What do you love most about working with ESL students?
Motivation. Their motivation and their enthusiasm. Through my job, I found out that I have a knack for teaching. We did training sessions for people who came from all over the world, lots of different countries. What I like about teaching people who are trying to learn English and trying to become a US citizenship is their motivation. Those people want to learn. They want to integrate, be able to communicate. In all my time as an ESL volunteer, I haven’t encountered a single ungrateful student.

I also love the diversity and the stories. I had students from Asia, India, Pakistan, Africa, China, Yemen, Vietnam, Haiti, Syria, Lebanon, Iran, Iraq... also South America, and now quite a few from Central America. Last semester I saw many students from Colombia, Mexico, Venezuela, Brazil and Peru, now I see more from El Salvador and Guatemala.

Do you have any student success stories to share?
I have many success stories. In my class, I don't see a single student who is going to fail. A few students have gotten in touch with me and told me "thanks, I’m a citizen now." They’re so happy. For some reason, people preparing to take the citizenship test feel they’re not gonna make it. There are 100 questions on the test. Some of them, especially the older ones, they feel nervous. They think they’re gonna fail but then I'll get an email from them saying "thanks to your help I have succeeded."

As someone who's been through the process yourself, what advice do you give them?
I tell them to just try to get everything right on their applications. That's what is going to hold you back, not the citizenship test. You have to make sure you follow all instructions exactly, put in every document they ask for. If you're missing something, that's what will stop you -- not the test. 

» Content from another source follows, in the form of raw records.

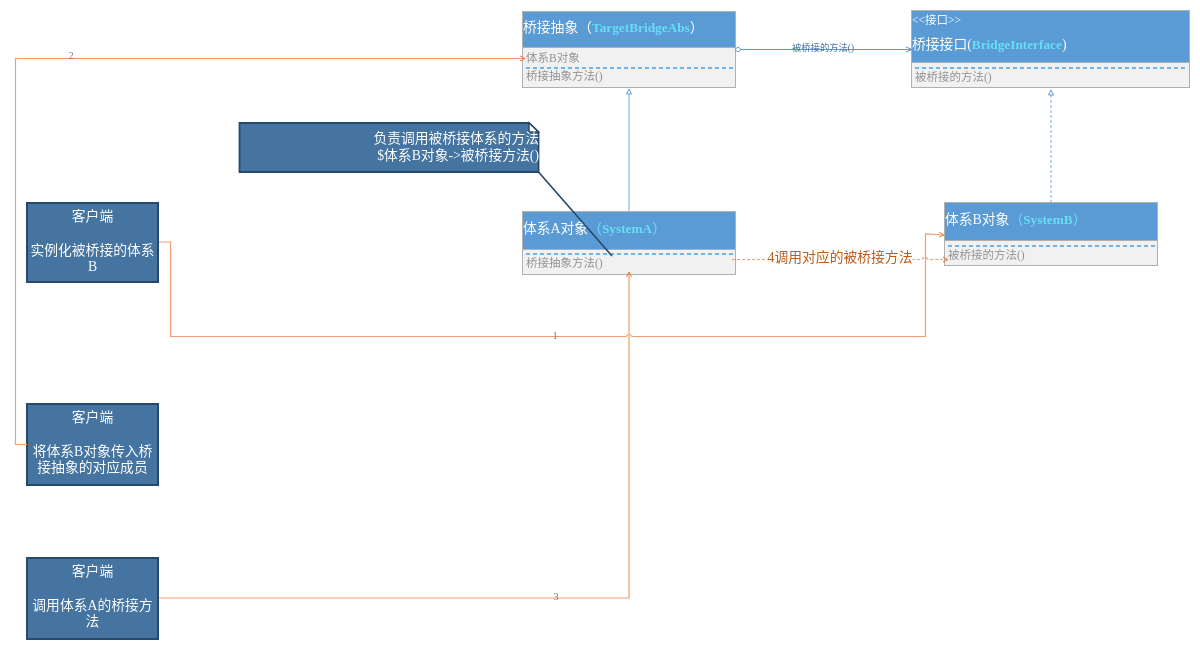
<!DOCTYPE html>
<html lang="zh-CN">
<head>
<meta charset="utf-8">
<title>桥接模式</title>
<style>
:root {
  --paper: #ffffff;
  --class-head: #5b9bd5;
  --class-body: #f1f1f1;
  --class-edge: #b0b0b0;
  --class-name: #66dff5;
  --member: #939393;
  --divider: #6fb4ea;
  --box: #4574a0;
  --box-edge: #27496b;
  --flow: #f0a070;
  --flow-tip: #ed7d31;
  --flow-text: #b85a1c;
  --number: #7d6a60;
  --link-text: #41719c;
}
* { box-sizing: border-box; margin: 0; padding: 0; }
html, body { width: 1200px; height: 650px; overflow: hidden; background: var(--paper); }
body { font-family: "Liberation Serif", "Noto Sans CJK SC", serif; font-size: 13.8px; }
.diagram { position: relative; width: 1200px; height: 650px; }

.class-node {
  position: absolute;
  display: flex;
  flex-direction: column;
  border: 1px solid var(--class-edge);
  background: var(--class-body);
  white-space: nowrap;
}
.class-node header {
  height: 38px;
  padding-top: 8px;
  border-bottom: 1px solid var(--class-edge);
  background: var(--class-head);
  color: #fff;
}
.class-node h2 { font-size: 13.8px; font-weight: 400; line-height: 18px; }
.class-node b { font-size: 13.3px; color: var(--class-name); }
.class-node .tint { color: var(--class-name); }
.members { padding: 3px 2px 0 3px; font-size: 11.5px; color: var(--member); }
.members p { line-height: 16px; }
.divider {
  height: 2px;
  background: repeating-linear-gradient(90deg, var(--divider) 0 4px, transparent 4px 7px);
}
.bridge-abstract { left: 522px; top: 11px; width: 214px; height: 77px; }
.bridge-abstract header { height: 36px; padding-top: 7px; }
.bridge-abstract .members { padding-top: 1px; }
.bridge-abstract .field { line-height: 18px; }
.bridge-abstract .operation { line-height: 15px; }
.bridge-interface { left: 911px; top: 10px; width: 279px; height: 78px; }
.bridge-interface header { height: 52px; padding-top: 0; }
.bridge-interface .stereotype { margin-bottom: 7px; font-size: 11.5px; line-height: 18px; }
.bridge-interface .members { padding-top: 4px; }
.system-a { left: 522px; top: 211px; width: 214px; height: 64px; }
.system-b { left: 944px; top: 202px; width: 214px; height: 64px; }
.system-b .members { padding-top: 4px; }

.client {
  position: absolute;
  left: 26px;
  width: 133px;
  display: flex;
  flex-direction: column;
  gap: 17px;
  padding-top: 5px;
  border: 2px solid var(--box-edge);
  background: var(--box);
  color: #fff;
  text-align: center;
  line-height: 16.5px;
  white-space: nowrap;
}
.client-create { top: 202px; height: 81px; }
.client-inject { top: 403px; height: 83px; }
.client-call { top: 557px; height: 83px; }

.wires { position: absolute; left: 0; top: 0; width: 1200px; height: 650px; }
.wires path, .wires polygon, .wires line { fill: none; }
.wires .flow { stroke: var(--flow); stroke-width: 1.2; }
.wires .tip { stroke: var(--flow-tip); }
.wires .link { stroke: var(--class-head); }
.wires .soft { stroke: #8db9e2; stroke-width: 1.2; }
.wires .dash { stroke-dasharray: 3 2; }
.wires .hollow { fill: var(--paper); }
.wires .anchor { stroke: var(--box-edge); stroke-width: 1.6; }
.wires .sheet { fill: var(--box); stroke: var(--box-edge); stroke-width: 1.8; }
.wires .fold { fill: var(--paper); stroke: var(--box-edge); stroke-width: 1.4; }

.note-text {
  position: absolute;
  left: 240px;
  top: 130px;
  width: 299px;
  color: #fff;
  text-align: right;
  line-height: 17px;
  white-space: nowrap;
}
.label { position: absolute; transform: translate(-50%, -50%); line-height: 1; white-space: nowrap; }
.number { font-size: 9.5px; color: var(--number); }
.link-label { left: 823px; top: 49px; font-size: 9.3px; color: var(--link-text); }
.call-label { left: 840px; top: 258px; color: var(--flow-text); background: var(--paper); }
</style>
</head>
<body>
<main class="diagram">
  <section class="class-node bridge-abstract">
    <header><h2>桥接抽象（<b>TargetBridgeAbs</b>）</h2></header>
    <div class="members">
      <p class="field">体系B对象</p>
      <div class="divider"></div>
      <p class="operation">桥接抽象方法()</p>
    </div>
  </section>

  <section class="class-node bridge-interface">
    <header>
      <p class="stereotype">&lt;&lt;接口&gt;&gt;</p>
      <h2>桥接接口(<b>BridgeInterface</b>)</h2>
    </header>
    <div class="members">
      <div class="divider"></div>
      <p class="operation">被桥接的方法()</p>
    </div>
  </section>

  <section class="class-node system-a">
    <header><h2>体系A对象<span class="tint">（<b>SystemA</b>）</span></h2></header>
    <div class="members">
      <div class="divider"></div>
      <p class="operation">桥接抽象方法()</p>
    </div>
  </section>

  <section class="class-node system-b">
    <header><h2>体系B对象<span class="tint">（<b>SystemB</b>）</span></h2></header>
    <div class="members">
      <div class="divider"></div>
      <p class="operation">被桥接的方法()</p>
    </div>
  </section>

  <section class="client client-create">
    <p>客户端</p>
    <p>实例化被桥接的体系<br>B</p>
  </section>
  <section class="client client-inject">
    <p>客户端</p>
    <p>将体系B对象传入桥<br>接抽象的对应成员</p>
  </section>
  <section class="client client-call">
    <p>客户端</p>
    <p>调用体系A的桥接方<br>法</p>
  </section>

  <svg class="wires" viewBox="0 0 1200 650" aria-hidden="true">
    <g id="note">
      <polygon class="sheet" points="239.5,123 529,123 538.5,132 538.5,172 239.5,172"/>
      <polygon class="fold" points="529,123 538.5,132 529,132"/>
      <line class="anchor" x1="538.5" y1="172" x2="612" y2="256"/>
    </g>
    <g id="association">
      <line class="link" x1="741" y1="49.5" x2="911" y2="49.5"/>
      <polygon class="link hollow" points="735,49.5 738,47 741,49.5 738,52"/>
      <path class="link" d="M906 47L912 49.5L906 52"/>
    </g>
    <g id="inheritance">
      <line class="soft" x1="629" y1="94" x2="629" y2="211"/>
      <polygon class="link hollow" points="629,89 626.5,94 631.5,94"/>
    </g>
    <g id="realization">
      <line class="soft dash" x1="1051" y1="95" x2="1051" y2="202"/>
      <polygon class="link hollow" points="1051,90 1048.5,95 1053.5,95"/>
    </g>
    <g id="step-create">
      <path class="flow" d="M159 242H170.5V336.5H626Q629 332 632 336.5H925.5V234L944 235"/>
      <path class="tip" d="M939 232L944 235L939 237"/>
    </g>
    <g id="step-inject">
      <path class="flow" d="M27 444.5H15.5V58.5H525"/>
      <path class="tip" d="M520 56L525 58.5L520 61"/>
    </g>
    <g id="step-call">
      <path class="flow" d="M159 598H629V273"/>
      <path class="tip" d="M626.5 277L629 272L631.5 277"/>
    </g>
    <g id="step-delegate">
      <path class="flow dash" d="M732 259.5H922Q925 255 928 259.5H947"/>
      <path class="tip" d="M943 257L948 259.5L943 262"/>
    </g>
  </svg>

  <p class="note-text">负责调用被桥接体系的方法<br>$体系B对象-&gt;被桥接方法()</p>
  <span class="label link-label">被桥接的方法()</span>
  <span class="label call-label">4调用对应的被桥接方法</span>
  <span class="label number" style="left:555px;top:337px">1</span>
  <span class="label number" style="left:71px;top:57px">2</span>
  <span class="label number" style="left:556px;top:598px">3</span>
</main>
</body>
</html>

I also tell them to be careful choosing an immigration lawyer. When I was going to become a citizen myself, I hired a lawyer to do my application because at that time I was very busy. You had to arrive at the immigration office at 5 a.m. They would give you a ticket and you would wait all day. It was a whole day wasted. To begin the process you needed to do it all yourself and that's why you hired a lawyer because the lawyer would do that, do the paperwork. But my lawyer at that time he didn't do anything for me. I ended up going myself and asking, "what about my paperwork?" He didn't even turn in anything! He was waiting for more money or he just forgot about it. After that I tried to go to his office and he never returned my phone calls. I never saw him again. Be careful with who you pick. Unfortunately a lot of people will try to take advantage.

So what do you do when you're not teaching ESL or citizenship? Do you have any hobbies?
Well, I'm retired, you know. When I'm not working around the house, I like reading, music and watching sports. I jog when we have good weather or go to the gym when I can. I have four children, two boys and two girls. Three have already graduated from college and are working. I also have a 17-year-old daughter still a high school junior and two grandchildren. They keep me busy!

My parents lived in the States for a long time but they went back to Bolivia. My father developed lung cancer and passed here. Once he passed, my mother went back to Bolivia. She was the eldest and she had sisters. She wanted to be with her sisters. She wanted to be home.

What would you say to someone just starting out learning English in this country?
I always tell them do what you can. A lot of these students also work and have children. They're busy. Some of them get stuck using the online learning applications. They get confused with the navigation and get stuck. I try to help them with their technological weaknesses. Above all, don't give up!

Do you want to learn more about becoming a volunteer ESL teacher with HCPL? No teaching experience or second language skills are necessary! Fill out the Literacy/ESL Tutor Registration Form to get started or contact our Literacy Specialist at 713-274-6600.

Interesting in improving your English or becoming a U.S. citizen? The Harris County Public library offers ESL classes and U.S. citizenship classes at many branches! Reach out to your nearest HCPL branch library to find out more.

This blog was written by Bronwyn S. and first appeared March 2022.